Sonnet 29 is about a speaker who is initially downcast about his loneliness, but becomes happier when he thinks of a friend he loves. It is therefore about the reality of failure and loneliness mixed with the memory of happier times.
Sonnet 29 was written by William Shakespeare. He wrote 154 sonnets in total; this is part of the Fair Youth sequence.
It starts very resentfully and enviously, as the speaker talks about bemoaning his misfortune in the face of other people's success. But as it goes on it becomes apparent that the source of the speaker's bad mood is that he is not with a friend whom he loves. The bad mood is therefore driven by loneliness.
But then the speaker's mood starts to change. This is brought on by thoughts of the man he loves. He starts to feel happy and this then moves on to feelings of hope. The conclusion of the speaker is that despite his feelings of loneliness because his friend is not around, just thinking of him makes him feel good again.
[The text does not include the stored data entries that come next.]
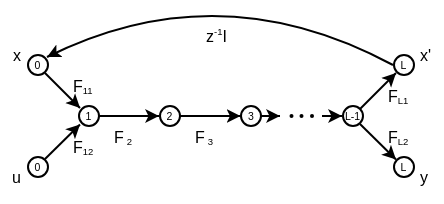
<!DOCTYPE html>
<html lang="en">
<head>
<meta charset="utf-8">
<title>Signal flow graph</title>
<style>
:root { --ink: #000; --paper: #fff; }
* { box-sizing: border-box; }
html, body { margin: 0; }
body { background: var(--paper); overflow: hidden; }
.graph {
  position: relative; width: 444px; height: 204px; overflow: hidden;
  background: var(--paper); color: var(--ink);
  font-family: "Liberation Sans", Arial, sans-serif;
}
.edges { position: absolute; inset: 0; display: block; }
.edges .line { fill: none; stroke: var(--ink); stroke-width: 2; }
.node {
  position: absolute; left: var(--x); top: var(--y);
  width: 22px; height: 22px; margin: -11px 0 0 -11px;
  display: flex; align-items: center; justify-content: center;
  border: 2px solid var(--ink); border-radius: 50%;
  background: var(--paper); font-size: 10.5px; line-height: 1; white-space: nowrap;
}
.label {
  position: absolute; left: var(--x); top: var(--y);
  font-size: 16px; line-height: 18px; white-space: nowrap;
}
.label sub, .label sup { font-size: 9.5px; line-height: 0; }
.label sub { vertical-align: -2px; }
.label sup { vertical-align: 7px; }
.label .spaced { margin-left: 3px; }
</style>
</head>
<body>
<main class="graph">
  <svg class="edges" width="444" height="204" viewBox="0 0 444 204" aria-hidden="true">
    <defs>
      <marker id="arrow" markerUnits="userSpaceOnUse" markerWidth="16" markerHeight="16" refX="14" refY="8" orient="auto">
        <path d="M14 8 L0 15 L3.5 8 L0 1 Z"/>
      </marker>
    </defs>
    <g class="line">
      <path d="M393 65 Q219 -29 47 57" marker-end="url(#arrow)"/>
      <path d="M45 73 L80 108" marker-end="url(#arrow)"/>
      <path d="M45 159 L80 124.5" marker-end="url(#arrow)"/>
      <path d="M98 116 H159" marker-end="url(#arrow)"/>
      <path d="M180 116 H240.500" marker-end="url(#arrow)"/>
      <path d="M261 116 H280" marker-end="url(#arrow)"/>
      <path d="M322 116 H342" marker-end="url(#arrow)"/>
      <path d="M360 109 L396 73" marker-end="url(#arrow)"/>
      <path d="M360 124 L396 159.500" marker-end="url(#arrow)"/>
    </g>
    <g class="ellipsis">
      <circle cx="291.5" cy="116" r="2"/>
      <circle cx="301.5" cy="116" r="2"/>
      <circle cx="312" cy="116" r="2"/>
    </g>
  </svg>

  <div class="node" style="--x:37.5px; --y:65px">0</div>
  <div class="node" style="--x:37.5px; --y:167px">0</div>
  <div class="node" style="--x:88.5px; --y:116px">1</div>
  <div class="node" style="--x:169.5px; --y:116px">2</div>
  <div class="node" style="--x:251px; --y:116px">3</div>
  <div class="node" style="--x:352.5px; --y:116px">L-1</div>
  <div class="node" style="--x:403.5px; --y:65px">L</div>
  <div class="node" style="--x:403.5px; --y:167px">L</div>

  <span class="label" style="--x:13px; --y:47px">x</span>
  <span class="label" style="--x:12px; --y:169px">u</span>
  <span class="label" style="--x:420px; --y:47px">x'</span>
  <span class="label" style="--x:420px; --y:169px">y</span>
  <span class="label" style="--x:206px; --y:28px">z<sup>-1</sup>I</span>
  <span class="label" style="--x:73px; --y:78px">F<sub>11</sub></span>
  <span class="label" style="--x:73px; --y:139px">F<sub>12</sub></span>
  <span class="label" style="--x:114px; --y:129px">F<sub class="spaced">2</sub></span>
  <span class="label" style="--x:195px; --y:129px">F<sub class="spaced">3</sub></span>
  <span class="label" style="--x:388px; --y:88px">F<sub>L1</sub></span>
  <span class="label" style="--x:388px; --y:129px">F<sub>L2</sub></span>
</main>
</body>
</html>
He even goes as far as to say that he would not change anything in his life: "I scorn to change my state with kings."